The following sermon was preached at the 10:00am Rite II and 6:00pm Rite I Eucharist services on June 3, 2018, being the Second Sunday after Pentecost, at the Episcopal Church of the Ascension in Lafayette, Louisiana. “The Son of Man is Lord even of the sabbath”—Mark 2.28 In the Name of God the Father, God… Continue reading
“Time Is of the Essence” (January 7, 2014; Ascension Episcopal School–Sugar Mill Pond Campus, Youngsville, Louisiana)
For the Spring 2015 semester, during daily chapels at the Sugar Mill Pond Campus of Ascension Episcopal School in Youngsville, Louisiana, there will be a special sermon series on the Gospel According to Saint Mark. Below is the first of the several sermons i have been assigned to preach as part of the series. “And a… Continue reading
The Rev. Brandt Montgomery is the Chaplain of Saint James School in Hagerstown, Maryland, having previously served at the Episcopal Church of the Ascension in Lafayette, Louisiana as Chaplain of Ascension Episcopal School from 2014-2017, then as Associate Rector and All-School Chaplain from 2017-2019. From 2012-2014, Fr. Montgomery was the Curate at Canterbury Episcopal Chapel and Student Center at the University of Alabama in Tuscaloosa, his first parochial appointment following his ordination by the Bishop of Alabama.

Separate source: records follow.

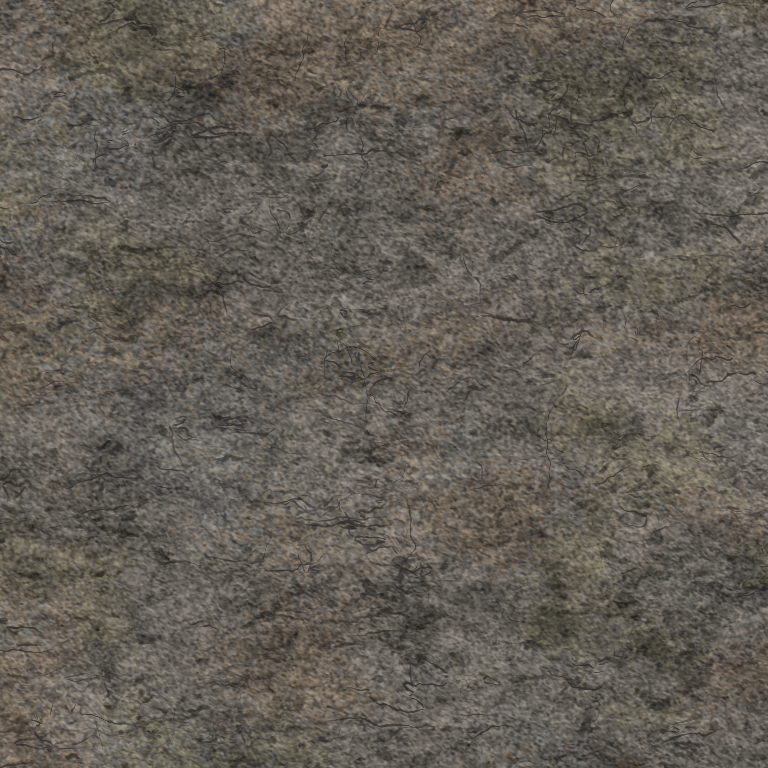
This texture is drawn by a three.js fragment shader. Its source:

```glsl
// Weathered grey-brown rock face with rough grain, stains and fine, mostly level cracks.
varying vec2 vUv;

// Colours
const vec3 STONE = vec3(0.408, 0.389, 0.364);
const vec3 WARM_TINT = vec3(1.05, 0.99, 0.92);
const vec3 OLIVE_TINT = vec3(1.01, 1.01, 0.92);
const vec3 COOL_TINT = vec3(0.975, 1.00, 1.025);
const vec3 CRACK_COLOUR = vec3(0.165, 0.150, 0.150);

// Feature sizes, in cells per canvas
const vec2 PATCH_SCALE = vec2(6.0, 10.0);
const vec2 LUMP_SCALE = vec2(22.0, 36.0);
const vec2 CHIP_SCALE = vec2(70.0, 115.0);
const vec2 GRAIN_SCALE = vec2(215.0, 330.0);
const vec2 STRATA_SCALE = vec2(2.6, 9.0);
const vec2 FISSURE_SCALE = vec2(9.0, 17.0);

// Strengths
const float PATCH_CONTRAST = 0.42;
const float LUMP_CONTRAST = 0.42;
const float CHIP_CONTRAST = 0.42;
const float GRAIN_CONTRAST = 0.80;
const float RELIEF = 0.60;
const float STAIN_DARKNESS = 0.18;
const float PIT_DARKNESS = 0.30;
const float CREASE_DARKNESS = 0.20;
const float CRACK_WIDTH = 0.0019;
const float GRAIN_ANGLE = 0.42;

float hash(vec2 p) {
  vec3 q = fract(p.xyx * 0.1031);
  q += dot(q, q.yzx + 33.33);
  return fract((q.x + q.y) * q.z);
}

float noise(vec2 p) {
  vec2 cell = floor(p);
  vec2 f = fract(p);
  f = f * f * (3.0 - 2.0 * f);
  float low = mix(hash(cell), hash(cell + vec2(1.0, 0.0)), f.x);
  float high = mix(hash(cell + vec2(0.0, 1.0)), hash(cell + 1.0), f.x);
  return mix(low, high, f.y);
}

// Layered noise, centred on zero
float fbm(vec2 p) {
  float sum = 0.0;
  float weight = 0.5;
  for (int i = 0; i < 4; i++) {
    sum += weight * (noise(p) - 0.5);
    p = mat2(0.96, 0.28, -0.28, 0.96) * p * 2.03 + 17.3;
    weight *= 0.52;
  }
  return sum;
}

// Thin line along the zero contour of a noise field; steep parts fade out
float crackLine(vec2 p, vec2 scale, float seed, float width) {
  vec2 e = vec2(0.001, 0.0);
  float f = fbm(p * scale + seed);
  vec2 slope = vec2(fbm((p + e.xy) * scale + seed) - f,
                    fbm((p + e.yx) * scale + seed) - f) / e.x;
  float steepness = max(length(slope), 0.8);
  float level = smoothstep(0.25, 0.75, abs(slope.y) / steepness);
  return level * (1.0 - smoothstep(width * 0.2, width, abs(f) / steepness));
}

// Cracks broken into short runs by masks
float cracks(vec2 p) {
  float strataMask = smoothstep(-0.02, 0.18, fbm(p * vec2(8.0, 11.0) + 71.0));
  float fissureMask = smoothstep(0.0, 0.18, fbm(p * vec2(13.0, 16.0) + 23.0));
  float width = CRACK_WIDTH * (0.5 + noise(p * 60.0 + 9.0));
  float strata = crackLine(p, STRATA_SCALE, 41.0, width * 1.2);
  float ledge = crackLine(p, STRATA_SCALE * 1.6, 87.0, width);
  float fissure = crackLine(p, FISSURE_SCALE, 133.0, width * 0.9);
  float branch = crackLine(p.yx, FISSURE_SCALE * 0.7, 171.0, width * 0.8);
  return max(max(strata, ledge) * strataMask, max(fissure, 0.8 * branch) * fissureMask);
}

// Bumps at lump and chip size, for the lighting
float height(vec2 p) {
  return fbm(p * LUMP_SCALE + 5.0) + 0.45 * fbm(p * CHIP_SCALE + 61.0);
}

void main() {
  // Jagged warp for the large shapes, turned frame for the grain
  vec2 wobble = vec2(fbm(vUv * 26.0 + 3.0), fbm(vUv * 26.0 + 51.0));
  vec2 p = vUv + 0.024 * wobble;
  float c = cos(GRAIN_ANGLE);
  float s = sin(GRAIN_ANGLE);
  vec2 turned = mat2(c, s, -s, c) * vUv + 0.006 * wobble + 1.0;

  // Brightness from broad patches down to single grains
  float broad = fbm(p * PATCH_SCALE + 11.0);
  float lumps = fbm(p * LUMP_SCALE + 5.0);
  float chips = fbm(turned * CHIP_SCALE + 29.0);
  float grain = 0.6 * noise(turned * GRAIN_SCALE)
              + 0.4 * noise(turned.yx * GRAIN_SCALE.yx * 1.37 + 13.0) - 0.5;
  float relief = height(p) - height(p + vec2(-0.0015, 0.0030));
  float tone = 1.0 + PATCH_CONTRAST * broad + LUMP_CONTRAST * lumps
             + CHIP_CONTRAST * chips + GRAIN_CONTRAST * grain + RELIEF * relief;

  // Dark stains, shadowed pits and hairline creases
  float stain = smoothstep(0.14, 0.28, fbm(p * vec2(11.0, 16.0) + 203.0));
  float pit = smoothstep(0.15, 0.27, fbm(p * vec2(42.0, 80.0) + 151.0));
  float crease = 1.0 - smoothstep(0.0, 0.035, abs(fbm(p * vec2(24.0, 46.0) + 251.0)));
  crease *= smoothstep(0.0, 0.15, fbm(p * vec2(15.0, 22.0) + 277.0));
  tone *= 1.0 - STAIN_DARKNESS * stain - PIT_DARKNESS * pit - CREASE_DARKNESS * crease;

  // Mineral tints, in patches with a little speckle
  float speckle = 0.30 * (noise(turned * 210.0 + 7.0) - 0.5);
  float warm = smoothstep(-0.02, 0.26, fbm(p * vec2(5.0, 9.0) + 307.0) + speckle);
  float olive = smoothstep(0.0, 0.26, fbm(p * vec2(8.0, 11.0) + 401.0) + speckle);
  float cool = smoothstep(0.0, 0.24, fbm(p * vec2(7.0, 9.0) + 509.0) - speckle);
  vec3 tint = mix(vec3(1.0), COOL_TINT, cool);
  tint = mix(tint, OLIVE_TINT, olive);
  tint = mix(tint, WARM_TINT, warm);

  vec3 colour = STONE * tint * max(tone, 0.35);
  colour = mix(colour, CRACK_COLOUR, 0.7 * cracks(p));
  gl_FragColor = vec4(colour, 1.0);
}
```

Fr. Montgomery received a Bachelor of Arts in Music, specializing in Trumpet Performance, from the University of Montevallo in Montevallo, Alabama in 2007. He received the Master of Divinity (cum laude) in 2012 from The General Theological Seminary in New York City, for which he wrote the thesis “Time’s Prisoner: The Right Reverend Charles Colcock Jones Carpenter and the Civil Rights Movement in the Episcopal Diocese of Alabama.” In 2021, Fr. Montgomery received the Doctor of Ministry degree from the School of Theology at the University of the South in Sewanee, Tennessee, his thesis titled “The Development of Diversity, Equity, and Inclusion at Saint James School of Maryland.”
Fr. Montgomery’s scholarly interests lie in the areas of American religious history, Episcopal Church history, the Oxford Movement and Anglo-Catholicism, the Civil Rights Movement, and practical theology.